« A Classic Lives on in both tone and quality »Published on 10/01/12 at 13:18
Gibson shelved the design, and reintroduced it in the 70's with a few updates, one of them being the choice of pickups. By this time, the Gibson 496 and 500T pickups had been introduced, giving players more power over the previous model of humbuckers, which were lower output.
As a result, the Explorer quickly became popular for the evolving sound of rock n' roll that pushed for more distortion and sustain.
The modern Explorer remains rather unchanged from its 70's incarnation, still sporting the 496R/500T pickup configuration, the hybrid 50's/60's set neck with 22 fret rosewood fingerboard, tune-o-matic bridge and stopbar tailpiece, and two-volume/one-tone control configuration with 3-way toggle switch.
Someone at Gibson must have visited a psychic while designing the Explorer. The psychic would have said "guitar players will have the desire to play fast, much faster than today." because that's exactly what the Explorer is designed for - blazing speed. One listen to Brenden Small's guitar playing on any Dethklok album will confirm that shredding is a breeze on this guitar.

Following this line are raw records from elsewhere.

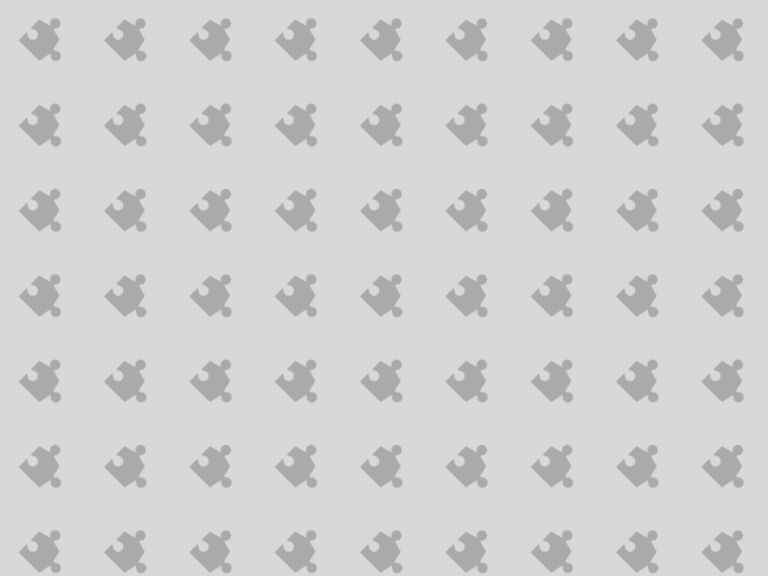
This pattern is drawn by a WebGL 2 fragment shader. Its source:

```glsl
#version 300 es
precision highp float;
// Grid of small grey jigsaw pieces, standing on a corner, on a pale ground.

uniform vec2 u_resolution;
out vec4 fragColor;

const vec3 GROUND_COLOR = vec3(0.847);
const vec3 PIECE_COLOR = vec3(0.667);

// Lengths below are fractions of one tile, with y running downward.
const float COLUMNS = 9.0;
const float EDGE_SOFTNESS = 0.014;
const float CORNER_RADIUS = 0.008;
const float JOIN_BLEND = 0.012;

const vec2 UPPER_KNOB = vec2(0.647, 0.275);
const vec2 LOWER_KNOB = vec2(0.655, 0.656);
const vec2 UPPER_NECK = vec2(0.590, 0.345);
const vec2 LOWER_NECK = vec2(0.590, 0.590);
const float KNOB_RADIUS = 0.060;
const float NECK_RADIUS = 0.032;

const vec2 NOTCH_CENTER = vec2(0.385, 0.406);
const vec2 NOTCH_MOUTH = vec2(0.330, 0.343);
const float NOTCH_RADIUS = 0.060;
const float MOUTH_RADIUS = 0.038;

// Body outline, clockwise from the left corner.
const int BODY_SIDES = 8;
const vec2 BODY[BODY_SIDES] = vec2[](
    vec2(0.230, 0.473), vec2(0.461, 0.239), vec2(0.578, 0.306), vec2(0.619, 0.345),
    vec2(0.687, 0.465), vec2(0.609, 0.588), vec2(0.576, 0.626), vec2(0.461, 0.702));

float segmentDistance(vec2 p, vec2 a, vec2 b) {
    vec2 ab = b - a;
    return length(p - a - ab * clamp(dot(p - a, ab) / dot(ab, ab), 0.0, 1.0));
}

// Signed distance to the rounded body polygon.
float bodyDistance(vec2 p) {
    float nearest = 1e3;
    float side = 1.0;
    for (int i = 0; i < BODY_SIDES; i++) {
        vec2 a = BODY[i];
        vec2 b = BODY[(i + 1) % BODY_SIDES];
        nearest = min(nearest, segmentDistance(p, a, b));
        bool crosses = (a.y > p.y) != (b.y > p.y);
        if (crosses && p.x < a.x + (b.x - a.x) * (p.y - a.y) / (b.y - a.y)) side = -side;
    }
    return side * nearest - CORNER_RADIUS;
}

float smoothUnion(float a, float b) {
    float h = max(JOIN_BLEND - abs(a - b), 0.0) / JOIN_BLEND;
    return min(a, b) - h * h * JOIN_BLEND * 0.25;
}

// Disc with a narrower stem: serves both the knobs and the notch.
float tabDistance(vec2 p, vec2 center, float radius, vec2 stemEnd, float stemRadius) {
    float disc = length(p - center) - radius;
    float stem = segmentDistance(p, center, stemEnd) - stemRadius;
    return smoothUnion(disc, stem);
}

float pieceDistance(vec2 p) {
    float d = bodyDistance(p);
    d = smoothUnion(d, tabDistance(p, UPPER_KNOB, KNOB_RADIUS, UPPER_NECK, NECK_RADIUS));
    d = smoothUnion(d, tabDistance(p, LOWER_KNOB, KNOB_RADIUS, LOWER_NECK, NECK_RADIUS));
    return max(d, -tabDistance(p, NOTCH_CENTER, NOTCH_RADIUS, NOTCH_MOUTH, MOUTH_RADIUS));
}

void main() {
    // Square tiles, counted from the top left corner.
    vec2 fromTop = vec2(gl_FragCoord.x, u_resolution.y - gl_FragCoord.y);
    vec2 tile = fract(fromTop * COLUMNS / u_resolution.x);

    float pixel = COLUMNS / u_resolution.x;
    float softness = max(EDGE_SOFTNESS, 0.7 * pixel);
    float coverage = 1.0 - smoothstep(-softness, softness, pieceDistance(tile));
    fragColor = vec4(mix(GROUND_COLOR, PIECE_COLOR, coverage), 1.0);
}
```
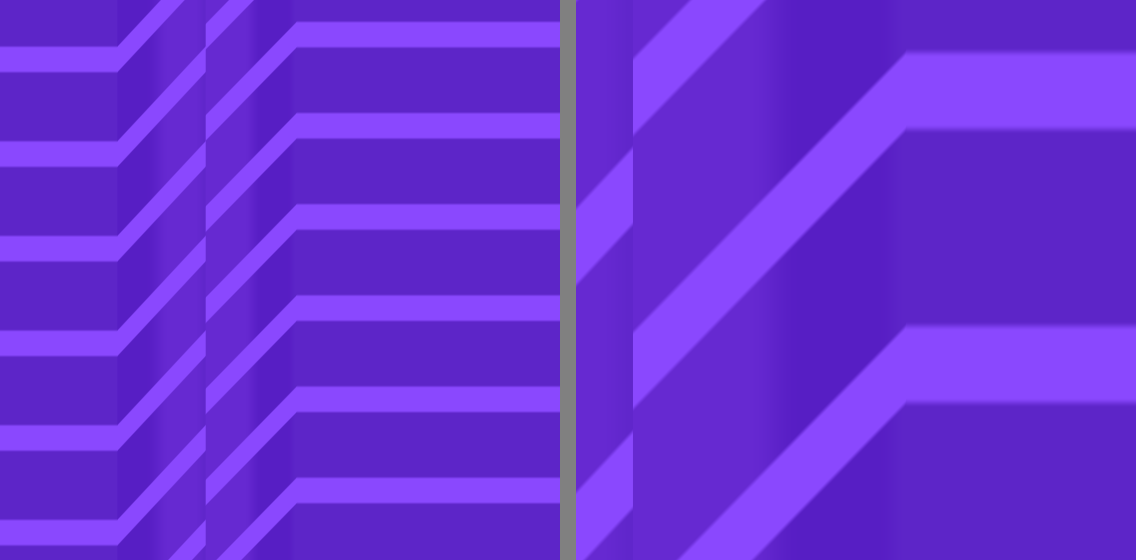
Left, the full canvas; right, a detail of the centre.
Reproduce this pattern procedurally as a WebGL 2 fragment shader.

```glsl
#version 300 es
precision highp float;
// Violet stripes running level, bending into a slope, and breaking at a vertical seam.

uniform vec2 u_resolution;
out vec4 fragColor;

// Layout, as fractions of the canvas
const float SEAM_X = 0.3672;
const float LEFT_FOLD_X = 0.2096;
const float RIGHT_FOLD_X = 0.5299;
const float LEFT_PERIOD = 0.1690;
const float RIGHT_PERIOD = 0.1628;
const float LEFT_OFFSET = 0.1061;   // centre of the first level stripe, from the top
const float RIGHT_OFFSET = 0.0618;
const float LEFT_SLOPE = 1.073;
const float RIGHT_SLOPE = 1.024;
const float HALF_WIDTH = 0.0228;
const float LEVEL_SOFTNESS = 0.0030;
const float SLOPE_SOFTNESS = 0.0022;

// Colours
const vec3 GROUND = vec3(0.365, 0.145, 0.785);
const vec3 GROUND_SHADE = vec3(0.343, 0.117, 0.770);
const vec3 GROUND_LIGHT = vec3(0.400, 0.160, 0.820);
const vec3 STRIPE = vec3(0.540, 0.283, 0.995);

// Coverage of repeated stripes at a height measured from the stripe centre
float stripes(float height, float period, float softness) {
    float distanceToCentre = abs(fract(height / period + 0.5) - 0.5) * period;
    return 1.0 - smoothstep(HALF_WIDTH - softness, HALF_WIDTH + softness, distanceToCentre);
}

// One panel; run is the signed distance past the fold into its sloping part
vec3 panel(float run, float height, float period, float slope, vec3 ground, float pixel) {
    float sloping = smoothstep(-0.5 * pixel, 0.5 * pixel, run);
    float softness = max(mix(LEVEL_SOFTNESS, SLOPE_SOFTNESS, sloping), 0.75 * pixel);
    float bend = slope * max(run, 0.0);
    return mix(ground, STRIPE, stripes(height + bend, period, softness));
}

// Left ground: dark past the fold, a lighter band, then a faint dip at the seam
vec3 leftGround(float x, float pixel) {
    float sloping = smoothstep(-0.5 * pixel, 0.5 * pixel, x - LEFT_FOLD_X);
    vec3 color = mix(GROUND, GROUND_SHADE, sloping);
    color = mix(color, GROUND_LIGHT, smoothstep(0.262, 0.302, x));
    return mix(color, GROUND, 0.7 * smoothstep(0.348, SEAM_X, x));
}

// Right ground: light at the seam, dark before the fold, then level
vec3 rightGround(float x) {
    vec3 color = mix(GROUND_LIGHT, GROUND_SHADE, smoothstep(0.436, 0.466, x));
    return mix(color, GROUND, smoothstep(0.514, RIGHT_FOLD_X, x));
}

void main() {
    vec2 uv = gl_FragCoord.xy / u_resolution;
    float pixel = 1.0 / min(u_resolution.x, u_resolution.y);
    float x = uv.x;
    float down = 1.0 - uv.y;

    vec3 left = panel(x - LEFT_FOLD_X, down - LEFT_OFFSET, LEFT_PERIOD,
                      LEFT_SLOPE, leftGround(x, pixel), pixel);
    // The right panel slopes the other side of its fold, so its bend is reversed
    vec3 right = panel(RIGHT_FOLD_X - x, down - RIGHT_OFFSET, RIGHT_PERIOD,
                       -RIGHT_SLOPE, rightGround(x), pixel);

    // Join the panels at the seam
    float seam = smoothstep(-0.5 * pixel, 0.5 * pixel, x - SEAM_X);
    fragColor = vec4(mix(left, right, seam), 1.0);
}
```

Access to the higher frets is open, making those wide runs easy.
To facilitate this, the fretboard radius feels rather flat all the way down the neck, allowing for easier bending and faster runs than more traditional radius fretboards. Still, its nut width and scale length are Gibson standard sizes.
It doesn't take a keen eye to see that the Explorer isn't the most ergonomic design in the guitar world. In fact, it's rather large and awkward, which is ultimately why I ended up selling mine. Moving around a small stage or practice area almost always resulted in bumping the headstock or rear corner of the body on something or someone. However, despite its size, the Explorer is surprisingly light in weight.
The Explorer does well with a variety of sounds, but it would be a mistake to assert that its forte is not rock and metal. The 500T comes alive through a properly distorting tube amp, driving the preamp into harmonic armageddon and evoking a midrange grind that is addictive. This pickup works well with everything from Bad Company-style plexi gain to Stoner Metal to compressed, soaring power metal.
The 496 does cleaner tones and alternate-picked runs surprisingly well, although lower notes tend to blend together on fast runs. It has a very warm, mellow quality without being weak.
The 2009 Explorer I owned was immaculately constructed, leading me to wonder where the complaints of quality with newer Gibson guitars was founded. The guitar played well, sounded excellent, and looked badass. I actually regret selling it, and will likely own another some day.
Gibson guitars have a lifetime warranty, and are still hand-made right here in the USA. There are plenty of great guitars made elsewhere for less money, and there are many excellent values from many manufacturers. I think every guitar player should own at least one Gibson in their lifetime, to have a chance to connect with a great American legacy that has helped shape an artform and a culture for more than 75 years.